Then go with some cherry jam. I couldn't resist the idea of ham and cherries. Definitely going to use that in another sandwich post.
The ham. Seriously, if you live anywhere near Brockton Village, GO to The Hogtown Cure. Like, run there now. And eat everything. They make a ton of in-house meats. You can sit and order a sandwich, and top notch coffee, or hang out at their amazingly curated deli counter. This is probably the best ham I've ever had.
Then the cheese. This has been featured in a few posts lately. So good.
Has the right amount of dry to creamy you want in a cheddar, and is just irresistible to look at.
Now you're pretty much done with the sandwich. Remember, it's just a ham and cheese. Get a wide bowl or plate, crack your egg, and add some vanilla if you want, then mix it around.
Then the fun part, you're going to dunk your sandwich in it!
Flip it over, both sides, you want it to soak up as much egg as possible.
Then you fry it in the pan, with butter. Medium-low heat, a few minutes per side. I added the cinnamon here, flip it a couple of times so both sides get some cinnamon.
And there you go. It's a double French sandwich. French toast croque-madame = croque-meuf, the younger, better dressed, more worldly version.
Here's what it looks like cut.

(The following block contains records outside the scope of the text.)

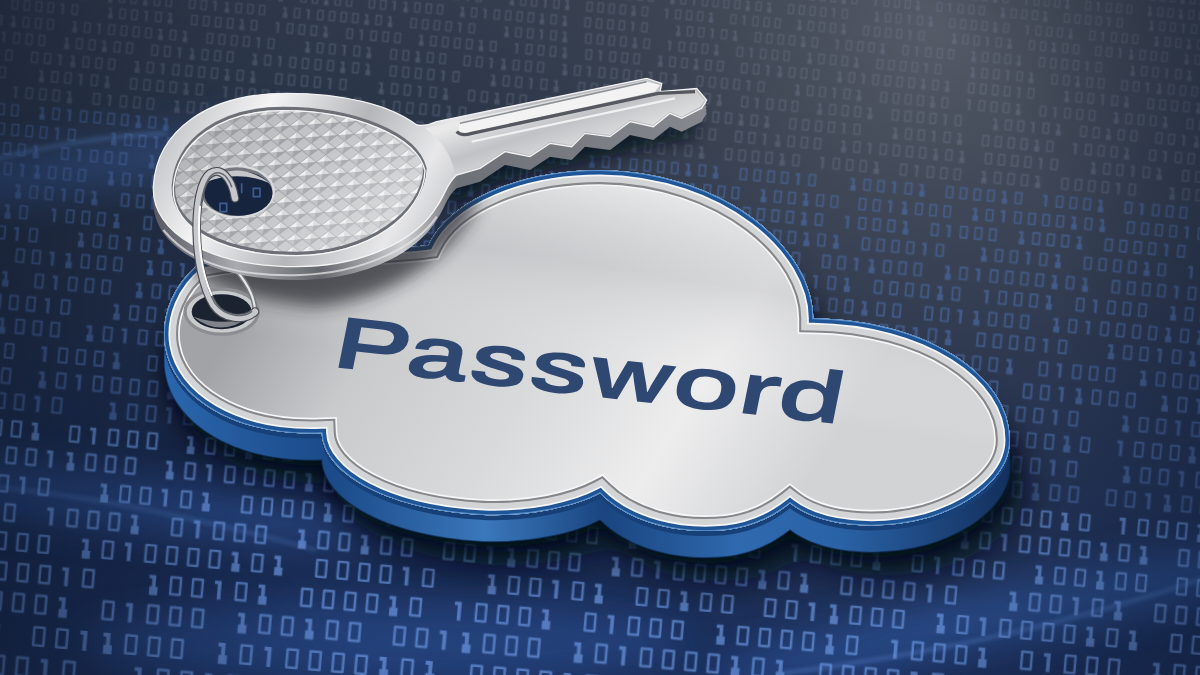
<!DOCTYPE html>
<html lang="en">
<head>
<meta charset="utf-8">
<title>Password – cloud security</title>
<link rel="stylesheet" href="https://fonts.googleapis.com/css2?family=Archivo:wdth,wght@125,600&amp;display=swap">
<style>
:root{
  --night:#101b30;
  --digit-far:#77839a;
  --digit-mid:#4c6fae;
  --digit-near:#6f9be6;
  --streak:#3f78d8;
  --rim-blue:#1f5596;
  --rim-light:#5b93cf;
  --ink:#2f4872;
  --silver:#d3d4d6;
  --steel-dark:#55585e;
  --steel-line:#85878b;
  --hole:#17243d;
}
*{margin:0;padding:0;box-sizing:border-box}
html,body{width:1200px;height:675px;overflow:hidden;background:var(--night)}
.scene{display:block;width:1200px;height:675px}
.zeros{fill:none;stroke:currentColor;stroke-width:1;stroke-linejoin:round}
.ones{fill:none;stroke:currentColor;stroke-width:1.5}
.flags{fill:none;stroke:currentColor;stroke-width:3.4}
.far{color:var(--digit-far);opacity:.36}
.mid{color:var(--digit-mid);opacity:.6}
.near{color:var(--digit-near);opacity:.66}
.streak{fill:var(--streak)}
.word{font-family:"Archivo","Helvetica Neue",Arial,sans-serif;font-weight:600;font-stretch:125%;font-size:44px;fill:var(--ink)}
</style>
</head>
<body>
<svg class="scene" viewBox="0 0 720 405" role="img" aria-label="A silver key attached to a cloud-shaped metal tag reading Password, lying on a surface of binary digits">
<defs>
  <linearGradient id="floor" x1="0" y1="0" x2=".25" y2="1">
    <stop offset="0" stop-color="#343d4d"/><stop offset=".35" stop-color="#222e44"/><stop offset=".7" stop-color="#17274a"/><stop offset="1" stop-color="#1b2f5b"/>
  </linearGradient>
  <radialGradient id="top-haze" gradientUnits="userSpaceOnUse" cx="560" cy="20" r="390">
    <stop offset="0" stop-color="#5d626c" stop-opacity=".85"/><stop offset=".5" stop-color="#454b57" stop-opacity=".5"/><stop offset="1" stop-color="#333b4b" stop-opacity="0"/>
  </radialGradient>
  <radialGradient id="vignette" gradientUnits="userSpaceOnUse" cx="380" cy="190" r="470">
    <stop offset=".55" stop-color="#0b1426" stop-opacity="0"/><stop offset="1" stop-color="#0b1426" stop-opacity=".6"/>
  </radialGradient>
  <linearGradient id="tag-face" gradientUnits="userSpaceOnUse" x1="170" y1="150" x2="460" y2="330">
    <stop offset="0" stop-color="#a2a3a6"/><stop offset=".22" stop-color="#c9cacc"/><stop offset=".5" stop-color="#d9dadb"/><stop offset=".75" stop-color="#ededee"/><stop offset="1" stop-color="#d2d3d5"/>
  </linearGradient>
  <linearGradient id="tag-sheen" gradientUnits="userSpaceOnUse" x1="360" y1="100" x2="340" y2="230">
    <stop offset="0" stop-color="#f4f4f5" stop-opacity=".8"/><stop offset=".45" stop-color="#bdbec1" stop-opacity=".45"/><stop offset="1" stop-color="#ffffff" stop-opacity="0"/>
  </linearGradient>
  <linearGradient id="tag-side" gradientUnits="userSpaceOnUse" x1="98" y1="0" x2="606" y2="0">
    <stop offset="0" stop-color="#2b66ad"/><stop offset=".2" stop-color="#1b4a88"/><stop offset=".38" stop-color="#3a77bb"/><stop offset=".52" stop-color="#1a4580"/><stop offset=".68" stop-color="#2f69ae"/><stop offset=".8" stop-color="#2a62a6"/><stop offset="1" stop-color="#132f5c"/>
  </linearGradient>
  <linearGradient id="key-metal" gradientUnits="userSpaceOnUse" x1="110" y1="60" x2="270" y2="150">
    <stop offset="0" stop-color="#c4c5c8"/><stop offset=".25" stop-color="#f4f4f5"/><stop offset=".55" stop-color="#b4b6ba"/><stop offset=".8" stop-color="#e8e8ea"/><stop offset="1" stop-color="#b9bbbf"/>
  </linearGradient>
  <linearGradient id="key-side" gradientUnits="userSpaceOnUse" x1="92" y1="0" x2="424" y2="0">
    <stop offset="0" stop-color="#55585f"/><stop offset=".15" stop-color="#a9abb0"/><stop offset=".3" stop-color="#63666c"/><stop offset=".45" stop-color="#cfd0d2"/><stop offset=".55" stop-color="#6d7076"/><stop offset="1" stop-color="#85888e"/>
  </linearGradient>
  <linearGradient id="blade-metal" gradientUnits="userSpaceOnUse" x1="320" y1="60" x2="332" y2="96">
    <stop offset="0" stop-color="#e9e9ea"/><stop offset=".5" stop-color="#c0c2c5"/><stop offset="1" stop-color="#dedfe0"/>
  </linearGradient>
  <linearGradient id="grip-shade" x1="0" y1="0" x2="1" y2=".6">
    <stop offset="0" stop-color="#6e7075" stop-opacity=".35"/><stop offset=".5" stop-color="#ffffff" stop-opacity=".12"/><stop offset="1" stop-color="#ffffff" stop-opacity=".45"/>
  </linearGradient>
  <pattern id="knurl" width="10" height="7.6" patternUnits="userSpaceOnUse" patternTransform="rotate(-4) skewX(-14)">
    <rect width="10" height="7.6" fill="#b9bbbe"/>
    <path d="M5 0L0 3.8H5Z" fill="#ececed"/><path d="M5 0L10 3.8H5Z" fill="#cfd0d2"/>
    <path d="M5 7.6L0 3.8H5Z" fill="#b0b2b6"/><path d="M5 7.6L10 3.8H5Z" fill="#94969b"/>
    <path d="M0 3.8L5 0L10 3.8L5 7.6Z" fill="none" stroke="#85878c" stroke-width=".5"/>
  </pattern>
  <filter id="blur-1" x="-20%" y="-20%" width="140%" height="140%"><feGaussianBlur stdDeviation="1.2"/></filter>
  <filter id="blur-5" x="-30%" y="-60%" width="160%" height="220%"><feGaussianBlur stdDeviation="5"/></filter>
  <filter id="blur-12" x="-30%" y="-60%" width="160%" height="220%"><feGaussianBlur stdDeviation="11"/></filter>

  <g id="bits-1">
    <path class="zeros" d="M0 0h4v7h-4zM9 0h4v7h-4zM27 0h4v7h-4zM54 0h4v7h-4zM63 0h4v7h-4zM72 0h4v7h-4zM99 0h4v7h-4zM117 0h4v7h-4zM126 0h4v7h-4zM135 0h4v7h-4zM162 0h4v7h-4zM171 0h4v7h-4z"/>
    <path class="ones" d="M18 .5h2v7M45 .5h2v7M81 .5h2v7M108 .5h2v7M153 .5h2v7"/>
    <path class="flags" d="M20 4.5v3.5M83 4.5v3.5M155 4.5v3.5"/>
  </g>
  <g id="bits-2">
    <path class="zeros" d="M9 0h4v7h-4zM18 0h4v7h-4zM36 0h4v7h-4zM45 0h4v7h-4zM72 0h4v7h-4zM81 0h4v7h-4zM90 0h4v7h-4zM117 0h4v7h-4zM135 0h4v7h-4zM144 0h4v7h-4zM153 0h4v7h-4zM162 0h4v7h-4z"/>
    <path class="ones" d="M0 .5h2v7M54 .5h2v7M63 .5h2v7M108 .5h2v7M126 .5h2v7M171 .5h2v7"/>
    <path class="flags" d="M2 4.5v3.5M65 4.5v3.5M110 4.5v3.5M173 4.5v3.5"/>
  </g>
  <g id="bits-3">
    <path class="zeros" d="M0 0h4v7h-4zM27 0h4v7h-4zM36 0h4v7h-4zM45 0h4v7h-4zM54 0h4v7h-4zM72 0h4v7h-4zM108 0h4v7h-4zM117 0h4v7h-4zM135 0h4v7h-4zM162 0h4v7h-4zM171 0h4v7h-4z"/>
    <path class="ones" d="M9 .5h2v7M63 .5h2v7M99 .5h2v7M126 .5h2v7M144 .5h2v7"/>
    <path class="flags" d="M11 4.5v3.5M101 4.5v3.5M146 4.5v3.5"/>
  </g>
  <g id="row-a"><use href="#bits-1"/><use href="#bits-2" x="180"/><use href="#bits-3" x="360"/><use href="#bits-1" x="540"/><use href="#bits-3" x="720"/><use href="#bits-2" x="900"/><use href="#bits-1" x="1080"/></g>
  <g id="row-b"><use href="#bits-3"/><use href="#bits-1" x="180"/><use href="#bits-1" x="360"/><use href="#bits-2" x="540"/><use href="#bits-3" x="720"/><use href="#bits-1" x="900"/><use href="#bits-2" x="1080"/></g>
  <g id="row-c"><use href="#bits-2"/><use href="#bits-3" x="180"/><use href="#bits-2" x="360"/><use href="#bits-3" x="540"/><use href="#bits-1" x="720"/><use href="#bits-3" x="900"/><use href="#bits-1" x="1080"/></g>

  <path id="cloud" d="M120 158C104 170 96 190 99 208C104 238 140 262 193 260C194 284 232 306 290 309C318 310 345 304 360 296C378 314 408 321 436 318C452 316 464 310 474 302C492 316 526 319 556 311C586 302 606 284 606 264C606 225 556 192 488 191C488 150 436 103 360 102C312 102 270 120 257 147C220 152 160 150 120 158Z"/>
  <clipPath id="cloud-clip"><use href="#cloud"/></clipPath>
  <path id="key-shape" d="M92 112C94 78 125 56 172 56C206 56 234 63 250 75Q256 76 262 73L388 47L397 50L396 55L418 53L424 60L421 65L409 71L402 68L392 76L378 73L366 82L351 80L343 88L330 86L318 94L303 91L288 101L274 105C268 110 267 117 262 124C250 144 218 160 178 160C126 160 91 140 92 112Z"/>
  <path id="grip" d="M104 111C106 84 132 65 170 65C212 65 250 80 255 101C254 128 220 152 178 152C134 152 103 136 104 111Z"/>
</defs>

<g id="binary-floor">
  <rect width="720" height="405" fill="url(#floor)"/>
  <rect width="720" height="405" fill="url(#top-haze)"/>
  <g class="streaks" filter="url(#blur-12)">
    <ellipse class="streak" cx="50" cy="100" rx="150" ry="13" opacity=".36" transform="rotate(-9 50 100)"/>
    <ellipse class="streak" cx="60" cy="300" rx="170" ry="17" opacity=".3" transform="rotate(7 60 300)"/>
    <ellipse class="streak" cx="610" cy="368" rx="190" ry="17" opacity=".34" transform="rotate(-12 610 368)"/>
    <ellipse class="streak" cx="230" cy="385" rx="180" ry="24" opacity=".26"/>
  </g>
  <g transform="rotate(5)">
    <g class="far">
      <use href="#row-a" transform="translate(-12 -65) scale(.67)"/><use href="#row-b" transform="translate(-40 -56) scale(.69)"/><use href="#row-c" transform="translate(-21 -47.5) scale(.71)"/>
      <use href="#row-b" transform="translate(-66 -38.5) scale(.72)"/><use href="#row-a" transform="translate(-35 -29.5) scale(.74)"/><use href="#row-c" transform="translate(-80 -20) scale(.76)"/>
      <use href="#row-a" transform="translate(-55 -10.5) scale(.78)"/><use href="#row-b" transform="translate(-14 -1) scale(.8)"/><use href="#row-c" transform="translate(-44 9) scale(.82)"/>
      <use href="#row-a" transform="translate(-88 19) scale(.84)"/><use href="#row-c" transform="translate(-9 29.5) scale(.86)"/><use href="#row-b" transform="translate(-60 40) scale(.88)"/>
      <use href="#row-a" transform="translate(-28 51) scale(.9)"/>
    </g>
    <g class="mid">
      <use href="#row-c" transform="translate(-70 62) scale(.92)"/><use href="#row-b" transform="translate(-20 73.5) scale(.945)"/><use href="#row-a" transform="translate(-51 85) scale(.97)"/>
      <use href="#row-c" transform="translate(-33 97) scale(.99)"/><use href="#row-b" transform="translate(-82 109.5) scale(1.02)"/><use href="#row-a" transform="translate(-5 122) scale(1.04)"/>
      <use href="#row-b" transform="translate(-47 135) scale(1.07)"/><use href="#row-c" transform="translate(-16 148) scale(1.09)"/><use href="#row-a" transform="translate(-75 162) scale(1.12)"/>
      <use href="#row-b" transform="translate(-30 176) scale(1.15)"/><use href="#row-c" transform="translate(-58 190) scale(1.175)"/><use href="#row-a" transform="translate(-11 205) scale(1.2)"/>
      <use href="#row-c" transform="translate(-90 220) scale(1.23)"/><use href="#row-b" transform="translate(-38 235) scale(1.26)"/>
    </g>
    <g class="near">
      <use href="#row-a" transform="translate(-64 251) scale(1.3)"/><use href="#row-c" transform="translate(-20 267) scale(1.33)"/><use href="#row-b" transform="translate(-49 284) scale(1.36)"/>
      <use href="#row-a" transform="translate(-8 301) scale(1.4)"/><use href="#row-c" transform="translate(-77 318) scale(1.43)"/><use href="#row-b" transform="translate(-25 336) scale(1.46)"/>
      <use href="#row-a" transform="translate(-55 354) scale(1.5)"/><use href="#row-c" transform="translate(-2 373) scale(1.54)"/><use href="#row-b" transform="translate(-40 392) scale(1.57)"/>
    </g>
  </g>
  <g class="light-lines" filter="url(#blur-1)" fill="none" stroke="#6ea0f2">
    <path d="M-5 96Q50 82 100 80" stroke-width="1.6" opacity=".5"/>
    <path d="M-5 292Q80 300 190 330" stroke-width="1.4" opacity=".35"/>
    <path d="M470 404Q610 386 725 346" stroke-width="1.8" opacity=".4"/>
  </g>
  <rect width="720" height="405" fill="url(#vignette)"/>
</g>

<g id="cast-shadows" fill="#060c18">
  <use href="#cloud" transform="translate(8 30)" filter="url(#blur-12)" opacity=".85"/>
  <use href="#cloud" transform="translate(1 19)" filter="url(#blur-5)" opacity=".8"/>
  <path d="M262 92L420 70L416 82L300 108L268 124Z" filter="url(#blur-5)" opacity=".75"/>
</g>

<g id="cloud-tag">
  <g fill="url(#tag-side)">
    <use href="#cloud" y="16"/><use href="#cloud" y="13"/><use href="#cloud" y="10"/><use href="#cloud" y="7"/><use href="#cloud" y="4"/>
  </g>
  <use href="#cloud" y="16" fill="none" stroke="#0e2850" stroke-width=".8" opacity=".6"/>
  <use href="#cloud" y="3" fill="#174078"/>
  <use href="#cloud" fill="url(#tag-face)"/>
  <use href="#cloud" fill="url(#tag-sheen)"/>
  <g clip-path="url(#cloud-clip)" fill="none">
    <use href="#cloud" stroke="#f7f7f8" stroke-width="19"/>
    <use href="#cloud" stroke="var(--steel-line)" stroke-width="17"/>
    <use href="#cloud" stroke="var(--silver)" stroke-width="14.5"/>
    <use href="#cloud" stroke="#f5f6f7" stroke-width="7.5"/>
    <use href="#cloud" stroke="var(--rim-blue)" stroke-width="5.4"/>
    <use href="#cloud" stroke="var(--rim-light)" stroke-width="1.2"/>
    <path d="M98 140Q110 176 190 184Q254 176 284 128L290 92L90 100Z" fill="#25282f" opacity=".72" filter="url(#blur-5)"/>
  </g>
  <text class="word" transform="matrix(1 .113 -.2 1 198 220)" textLength="306" lengthAdjust="spacingAndGlyphs">Password</text>
</g>

<g id="tag-eyelet">
  <ellipse cx="133" cy="187" rx="23" ry="14.5" fill="#8b8d91"/>
  <ellipse cx="133" cy="187" rx="21" ry="12.5" fill="#c9cacc"/>
  <ellipse cx="133" cy="187" rx="18" ry="10.5" fill="#1b2230"/>
  <path d="M116 190Q132 203 150 190Q134 196 116 190Z" fill="#7f8288"/>
  <path d="M138 158Q153 174 153 187" fill="none" stroke="#75787e" stroke-width="3"/>
  <path d="M138 158Q153 174 153 187" fill="none" stroke="#e6e7e8" stroke-width="1.3"/>
</g>

<g id="key">
  <g fill="url(#key-side)">
    <use href="#key-shape" y="8"/><use href="#key-shape" y="6"/><use href="#key-shape" y="4"/><use href="#key-shape" y="2"/>
  </g>
  <path d="M98 138C116 160 146 166 180 165C218 164 250 148 262 130" fill="none" stroke="#e3e4e6" stroke-width="1.2" opacity=".75"/>
  <use href="#key-shape" fill="url(#key-metal)" stroke="#f3f3f4" stroke-width=".8"/>
  <path d="M255 77L388 48L396 51L395 56L417 54L423 60L420 64L409 70L402 67L392 75L378 72L366 81L351 79L343 87L330 85L318 93L303 90L288 100L273 104Q270 88 255 77Z" fill="url(#blade-metal)"/>
  <path d="M276 74L388 49L396 51L393 55L279 80Q273 79 276 74Z" fill="#f3f3f3"/>
  <path d="M274 79Q277 82 283 80L395 56L417 55" fill="none" stroke="var(--steel-dark)" stroke-width="2"/>
  <path d="M276 74L388 49" fill="none" stroke="#8d9095" stroke-width=".9"/>
  <path d="M283 85L405 59" fill="none" stroke="#f1f1f2" stroke-width="1.3"/>
  <g id="key-grip">
    <use href="#grip" fill="url(#knurl)"/>
    <use href="#grip" fill="url(#grip-shade)"/>
    <use href="#grip" fill="none" stroke="#6c6f75" stroke-width="2"/>
    <use href="#grip" y="1.4" fill="none" stroke="#f5f5f6" stroke-width=".8"/>
  </g>
  <ellipse cx="142" cy="115" rx="23" ry="16" fill="#d9dadc"/>
  <ellipse cx="142" cy="115" rx="21.5" ry="14.6" fill="#75787e"/>
  <ellipse cx="143" cy="116" rx="20.5" ry="13.4" fill="var(--hole)"/>
  <path d="M124 109Q142 95 162 110Q144 102 124 109Z" fill="#c5c6c9"/>
  <path d="M132 122h4v5h-4zM145 110v6M152 113h4v5h-4z" fill="none" stroke="#3d5c94" stroke-width="1"/>
</g>

<g id="split-ring" fill="none" stroke-linecap="round">
  <path d="M141 119C139 106 132 100 126 104C115 112 115 162 128 183C134 192 147 193 153 187" stroke="#4a4d54" stroke-width="5.2"/>
  <path d="M141 119C139 106 132 100 126 104C115 112 115 162 128 183C134 192 147 193 153 187" stroke="#c6c8cb" stroke-width="3.8"/>
  <path d="M139 112C136 104 131 102 127 105C117 114 117 161 129 182C135 190 146 191 151 187" stroke="#63666d" stroke-width=".9"/>
  <path d="M120 124C118 144 121 164 127 177" stroke="#ffffff" stroke-width="1.2"/>
</g>
</svg>
</body>
</html>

Fluffy, dense French toast. Probably overloaded on the ham.
If you're liking this at all, it gets better, but you should probably start thinking about sending this to a friend.
There you go. What's French toast without the maple syrup!
Ahhhh. I just want a sticky shower in this stuff.
This sandwich kind of ruled. Sorry for getting angry before. I think it was how the French mean angry, which is actually how they pronounce hungry. #hangry.
Now go on, if you know a friend who would gawk over this post, go share it with them. Are you guys on Instagram? I just want to spread the sandwich joy.
Thanks for looking!